Over the past year, the chain's profits have increased by an estimated 53 percent, and forty new stores will open in 1997. At first Borders workers enjoyed competitive pay, health and dental insurance, and profit-sharing.
But the company hasn't raised wages in five years, and starting pay averages $6.25 an hour. Employees are paying more for a new health plan with fewer doctors, and the company has ditched profit-sharing altogether.
The Des Moines store is the second Borders group to successfully organize. In October, Chicago's Lincoln Park store voted to join the U.F.C.W.
In Ann Arbor, organizers collected enough signatures to hold a National Labor Relations Board election but later cancelled it, uncertain of employee support.
Borders manipulates its hippie image and uses new-age obfuscations to derail union efforts. At stores all over the country, executives flown in from the Ann Arbor headquarters hold small, mandatory "open dialogues" where they insist that unions are "out of date" and "divisive" and will disrupt the "Borders culture."
Unions -- fine for other companies -- are a betrayal of the Borders family. "We're disappointed that they've chosen to bring in a third party," says Borders spokeswoman Jodie Kohn.
Borders has a third party of its own: Jackson, Lewis, the number-one unionbusting law firm in the country.
Following the Jackson, Lewis primer, management showcases union spending like a U.F.C.W. president's $132,000 salary (Borders C.E.O. Robert DiRomualdo rakes in more than ten times that amount), and hands out propaganda to stir up employees' strike fears.
At the Harrisburg, Pennsylvania, warehouse -- where workers voted down the union 87 to 44 the day after Des Moines voted yes -- Borders reminded workers it could "close up and go somewhere else.
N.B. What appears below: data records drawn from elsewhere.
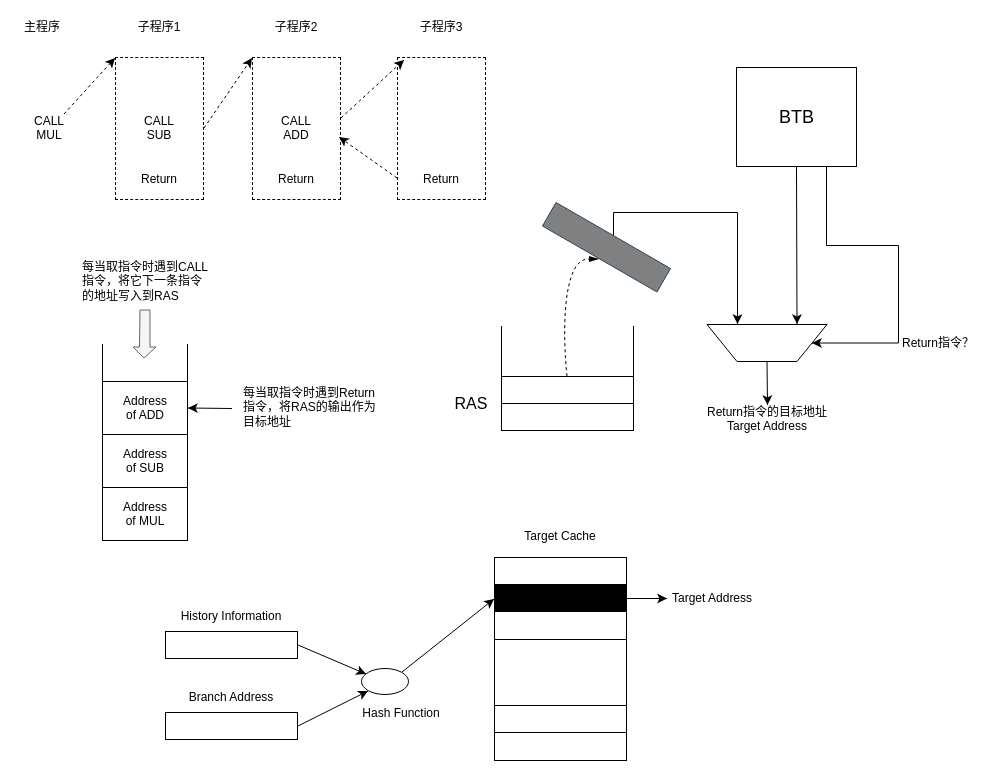
<!DOCTYPE html>
<html lang="zh-CN">
<head>
<meta charset="utf-8">
<title>RAS / BTB / Target Cache</title>
<style>
:root { --ink: #000; --paper: #fff; --slab: #808080; --slab-edge: #23445d; --block: #f5f5f5; --block-edge: #666; }
* { box-sizing: border-box; margin: 0; }
html, body { width: 989px; height: 772px; overflow: hidden; background: var(--paper); }
body { position: relative; color: var(--ink); font: 12px/14.4px "Liberation Sans", "Noto Sans CJK SC", sans-serif; }
.wires { position: absolute; left: 0; top: 0; z-index: 1; }
.wire { fill: none; stroke: var(--ink); marker-end: url(#arrow); }
.dashed { stroke-dasharray: 3 3; }
.label { position: absolute; left: var(--x); top: var(--y); transform: translate(-50%, -50%); white-space: nowrap; text-align: center; z-index: 2; }
.note { transform: translateY(-50%); text-align: left; }
.large { font-size: 16px; line-height: 20px; }
.box { position: absolute; border: 1px solid var(--ink); background: var(--paper); }
.routine { top: 57px; width: 89px; height: 143px; border-style: dashed; background: none; }
.btb { left: 736px; top: 67px; width: 121px; height: 100px; display: grid; place-items: center; font-size: 18px; }
.register { left: 165px; width: 133px; height: 28px; }
.stack { position: absolute; display: grid; border: solid var(--ink); border-width: 0 1px 1px; }
.stack > div { border-top: 1px solid var(--ink); display: grid; place-items: center; text-align: center; }
.address-stack { left: 102px; top: 344px; width: 86px; height: 197px; padding-top: 37px; grid-template-rows: repeat(3, 53px); }
.ras-stack { left: 501px; top: 326px; width: 133px; height: 105px; padding-top: 50px; grid-template-rows: 27px 27px; }
.cache { left: 494px; top: 557px; width: 133px; height: 204px; border-width: 0 1px 1px; grid-template-rows: 27px 27px 28px 66px 27px 28px; }
.cache .hit { background: var(--ink); }
</style>
</head>
<body>

<section aria-label="子程序调用">
  <div class="label" style="--x:42px;--y:27px">主程序</div>
  <div class="label" style="--x:159px;--y:27px">子程序1</div>
  <div class="label" style="--x:296px;--y:27px">子程序2</div>
  <div class="label" style="--x:441px;--y:27px">子程序3</div>
  <div class="box routine" style="left:115px"></div>
  <div class="box routine" style="left:252px"></div>
  <div class="box routine" style="left:397px"></div>
  <div class="label" style="--x:49px;--y:128px">CALL<br>MUL</div>
  <div class="label" style="--x:159px;--y:128px">CALL<br>SUB</div>
  <div class="label" style="--x:296px;--y:128px">CALL<br>ADD</div>
  <div class="label" style="--x:159px;--y:179px">Return</div>
  <div class="label" style="--x:296px;--y:179px">Return</div>
  <div class="label" style="--x:441px;--y:179px">Return</div>
</section>

<section aria-label="返回地址写入">
  <div class="label note" style="--x:82px;--y:282px">每当取指令时遇到CALL<br>指令，将它下一条指令<br>的地址写入到RAS</div>
  <div class="stack address-stack">
    <div>Address<br>of ADD</div>
    <div>Address<br>of SUB</div>
    <div>Address<br>of MUL</div>
  </div>
  <div class="label note" style="--x:243px;--y:408px">每当取指令时遇到Return<br>指令，将RAS的输出作为<br>目标地址</div>
</section>

<section aria-label="RAS与BTB">
  <div class="box btb">BTB</div>
  <div class="label large" style="--x:471px;--y:404px">RAS</div>
  <div class="stack ras-stack"><div></div><div></div></div>
  <div class="label note" style="--x:902px;--y:343px">Return指令？</div>
  <div class="label" style="--x:767px;--y:419px">Return指令的目标地址<br>Target Address</div>
</section>

<section aria-label="Target Cache">
  <div class="label" style="--x:231px;--y:616px">History Information</div>
  <div class="box register" style="top:631px"></div>
  <div class="label" style="--x:231px;--y:697px">Branch Address</div>
  <div class="box register" style="top:712px"></div>
  <div class="label" style="--x:401px;--y:713px">Hash Function</div>
  <div class="label" style="--x:560px;--y:536px">Target Cache</div>
  <div class="stack cache">
    <div></div><div class="hit"></div><div></div><div></div><div></div><div></div>
  </div>
  <div class="label note" style="--x:672px;--y:598px">Target Address</div>
</section>

<svg class="wires" width="989" height="772" viewBox="0 0 989 772" aria-hidden="true">
  <defs>
    <marker id="arrow" markerUnits="userSpaceOnUse" markerWidth="12" markerHeight="12" refX="10" refY="6" orient="auto">
      <path d="M10 6L0 1L2.5 6L0 11Z"/>
    </marker>
    <marker id="slim-arrow" markerUnits="userSpaceOnUse" markerWidth="12" markerHeight="8" refX="10" refY="4" orient="auto">
      <path d="M10 4L0 1V7Z"/>
    </marker>
  </defs>

  <g class="call-wires">
    <path class="wire dashed" d="M64 114L115 58"/>
    <path class="wire dashed" d="M204 128L252 58"/>
    <path class="wire dashed" d="M341 118L404 60"/>
    <path class="wire dashed" d="M397 178L339 137"/>
  </g>

  <g class="stack-wires">
    <polygon points="140,310 150,310 150,347 156,347 144,358 133,347 139.5,347" fill="var(--block)" stroke="var(--block-edge)"/>
    <path class="wire" d="M232 408.5L188 408"/>
  </g>

  <g class="predictor-wires">
    <path class="wire" d="M613.5 238V212.5H737.5V324"/>
    <polygon points="556,202.5 670.5,268.5 657,292 542.5,226" fill="var(--slab)" stroke="var(--slab-edge)"/>
    <path class="wire dashed" style="marker-end:url(#slim-arrow)" d="M567 376C563 340 561 258 589 259H599"/>
    <path class="wire" d="M796.5 167L797 324"/>
    <path class="wire" d="M826.5 167V245.5H898.5V343H812"/>
    <polygon points="707,324.5 827,324.5 797,361.5 737,361.5" fill="var(--paper)" stroke="var(--ink)"/>
    <path class="wire" d="M767 362L767.5 405"/>
  </g>

  <g class="cache-wires">
    <path class="wire" d="M298 645L366 674"/>
    <path class="wire" d="M298 726L368 691"/>
    <path class="wire" d="M402 672L494 599"/>
    <path class="wire" d="M627 598.5H667"/>
    <ellipse cx="385" cy="681.5" rx="23.5" ry="13" fill="var(--paper)" stroke="var(--ink)"/>
  </g>
</svg>
</body>
</html>
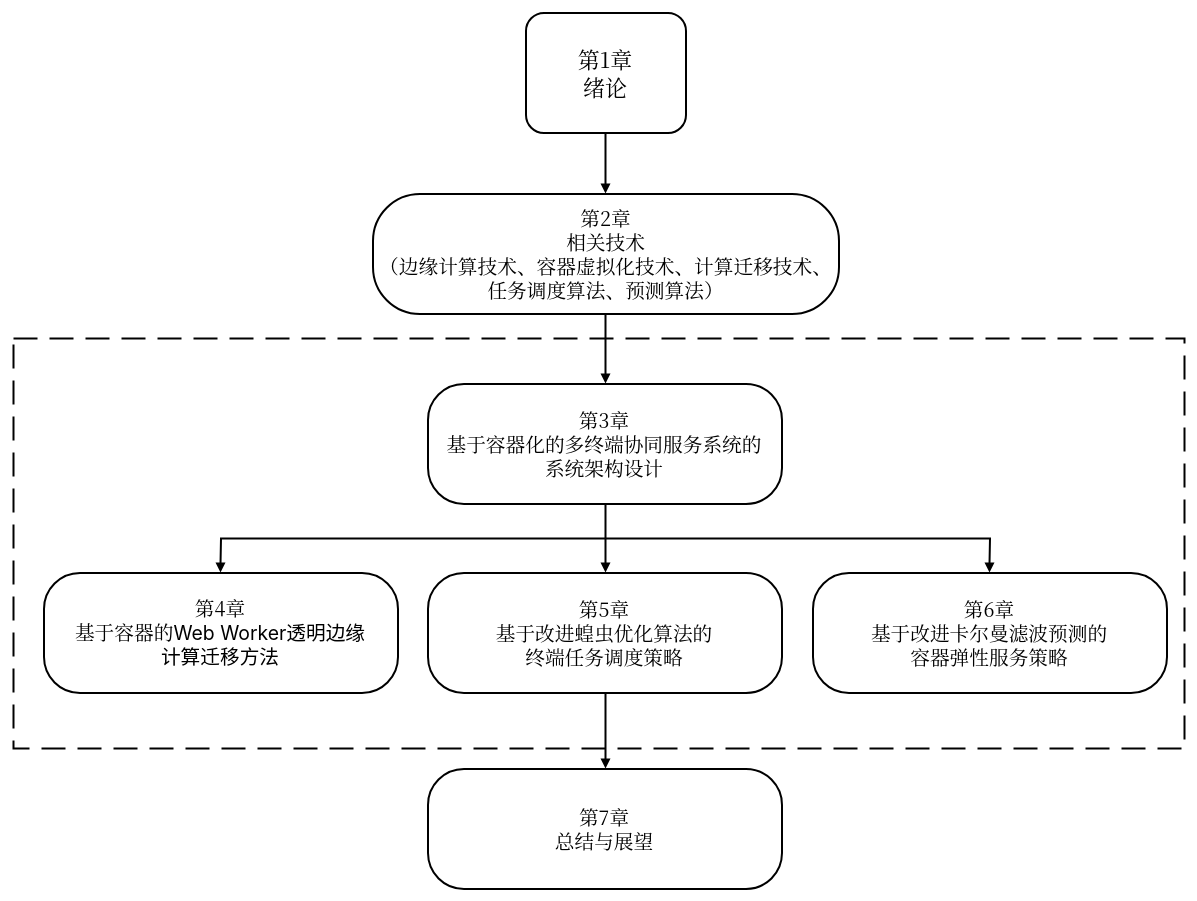
<!DOCTYPE html>
<html lang="zh-CN">
<head>
<meta charset="utf-8">
<title>论文章节结构</title>
<style>
  :root {
    --ink: #000;
    --paper: #fff;
    --serif: "Noto Serif CJK SC", "Noto Serif CJK JP", "Noto Serif", serif;
    --sans: "Inter", "Noto Sans CJK SC", "Noto Sans CJK JP", sans-serif;
  }
  * { box-sizing: border-box; }
  html, body { margin: 0; padding: 0; }
  body { background: var(--paper); overflow: hidden; }
  .chart {
    position: relative;
    width: 1197px;
    height: 901px;
    overflow: hidden;
    background: var(--paper);
    color: var(--ink);
    font-family: var(--serif);
    text-spacing-trim: space-all;
  }
  .connectors { position: absolute; left: 0; top: 0; display: block; }
  .connectors .line { fill: none; stroke: var(--ink); stroke-width: 2; }
  .connectors .scope { stroke-dasharray: 24 12; }
  .chapter {
    position: absolute;
    display: flex;
    flex-direction: column;
    align-items: center;
    justify-content: center;
    width: 356px;
    height: 122px;
    padding-right: 2px;
    border: 2px solid var(--ink);
    border-radius: 37px;
    font-size: 19.7px;
    white-space: nowrap;
  }
  .chapter h2, .chapter p {
    margin: 0;
    height: 23.8px;
    font-size: inherit;
    font-weight: 400;
    line-height: 23.8px;
  }
  .sans { font-family: var(--sans); line-height: 1; }
  .latin { font-size: 19.4px; }

  #chapter-1 { left: 525px; top: 12px; width: 162px; padding: 0 2px 0 0; border-radius: 19px; font-size: 22px; }
  #chapter-1 h2, #chapter-1 p { height: 28px; line-height: 28px; }
  #chapter-2 { left: 372px; top: 193px; width: 468px; padding: 0 1px 0 0; border-radius: 48px; }
  #chapter-3 { left: 427px; top: 383px; }
  #chapter-4 { left: 43px; top: 572px; padding-bottom: 2px; }
  #chapter-5 { left: 427px; top: 572px; }
  #chapter-6 { left: 812px; top: 572px; }
  #chapter-7 { left: 427px; top: 768px; padding-bottom: 0; }
</style>
</head>
<body>
<main class="chart">
  <svg class="connectors" width="1197" height="901" viewBox="0 0 1197 901" aria-hidden="true">
    <defs>
      <path id="arrowhead" d="M0 0L-5 -10H5Z"/>
    </defs>
    <rect class="line scope" x="13.5" y="338.5" width="1171" height="410"/>
    <path class="line" d="M605.5 134V185M605.5 314V375M605.5 504V564M605.5 693V760"/>
    <path class="line" d="M220.5 564L221 538.5H990L989.5 564"/>
    <use href="#arrowhead" x="605.5" y="193.5"/>
    <use href="#arrowhead" x="605.5" y="383.5"/>
    <use href="#arrowhead" x="220.5" y="572.5"/>
    <use href="#arrowhead" x="605.5" y="572.5"/>
    <use href="#arrowhead" x="989.5" y="572.5"/>
    <use href="#arrowhead" x="605.5" y="768.5"/>
  </svg>

  <section class="chapter" id="chapter-1">
    <h2>第1章</h2>
    <p>绪论</p>
  </section>

  <section class="chapter" id="chapter-2">
    <h2>第2章</h2>
    <p>相关技术</p>
    <p>（边缘计算技术、容器虚拟化技术、计算迁移技术、</p>
    <p>任务调度算法、预测算法）</p>
  </section>

  <section class="chapter" id="chapter-3">
    <h2>第3章</h2>
    <p>基于容器化的多终端协同服务系统的</p>
    <p>系统架构设计</p>
  </section>

  <section class="chapter" id="chapter-4">
    <h2>第4章</h2>
    <p>基于容器的<span class="sans"><span class="latin">Web Worker</span>透明边缘</span></p>
    <p><span class="sans">计算迁移方法</span></p>
  </section>

  <section class="chapter" id="chapter-5">
    <h2>第5章</h2>
    <p>基于改进蝗虫优化算法的</p>
    <p>终端任务调度策略</p>
  </section>

  <section class="chapter" id="chapter-6">
    <h2>第6章</h2>
    <p>基于改进卡尔曼滤波预测的</p>
    <p>容器弹性服务策略</p>
  </section>

  <section class="chapter" id="chapter-7">
    <h2>第7章</h2>
    <p>总结与展望</p>
  </section>
</main>
</body>
</html>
Supervisors would say, 'And then what would you do?'" one employee told us. (Fearing for her job, she asked that her name not be printed.)
In the long run, threats and misinformation may have hurt Borders more than the union. In Chicago, says clerk and organizer Greg Popek, the campaign "left a bad taste in everyone's mouth," making even anti-union booksellers cynical about the company. So did Borders' employment of Jackson, Lewis, famous for strong-arming janitors and nursing-home staff.
The victories in Des Moines and Chicago are laying the groundwork for a national network. Although Jodie Kohn of Borders says she hasn't heard of any other mobilization efforts, employees in Albany, St. Louis, Seattle, San Francisco, Los Angeles, Honolulu and elsewhere are beginning to fight for representation -- and, ultimately, a single contract for the entire 157-store chain.
Workers in Harrisburg and Philadelphia are planning new elections. And Borders organizers are encouraging Barnes & Noble workers to join them, and thus unionize the majority of the country's booksellers.
As Miriam Fried says, "The ultimate measure of a company's social responsibility is the way it treats its employees."
LIZA FEATHERSTONE and EMILY GORDON
Liza Featherstone is a freelance writer living in Brooklyn.
Emily Gordon is The Nation's Newspaper Guild shop steward.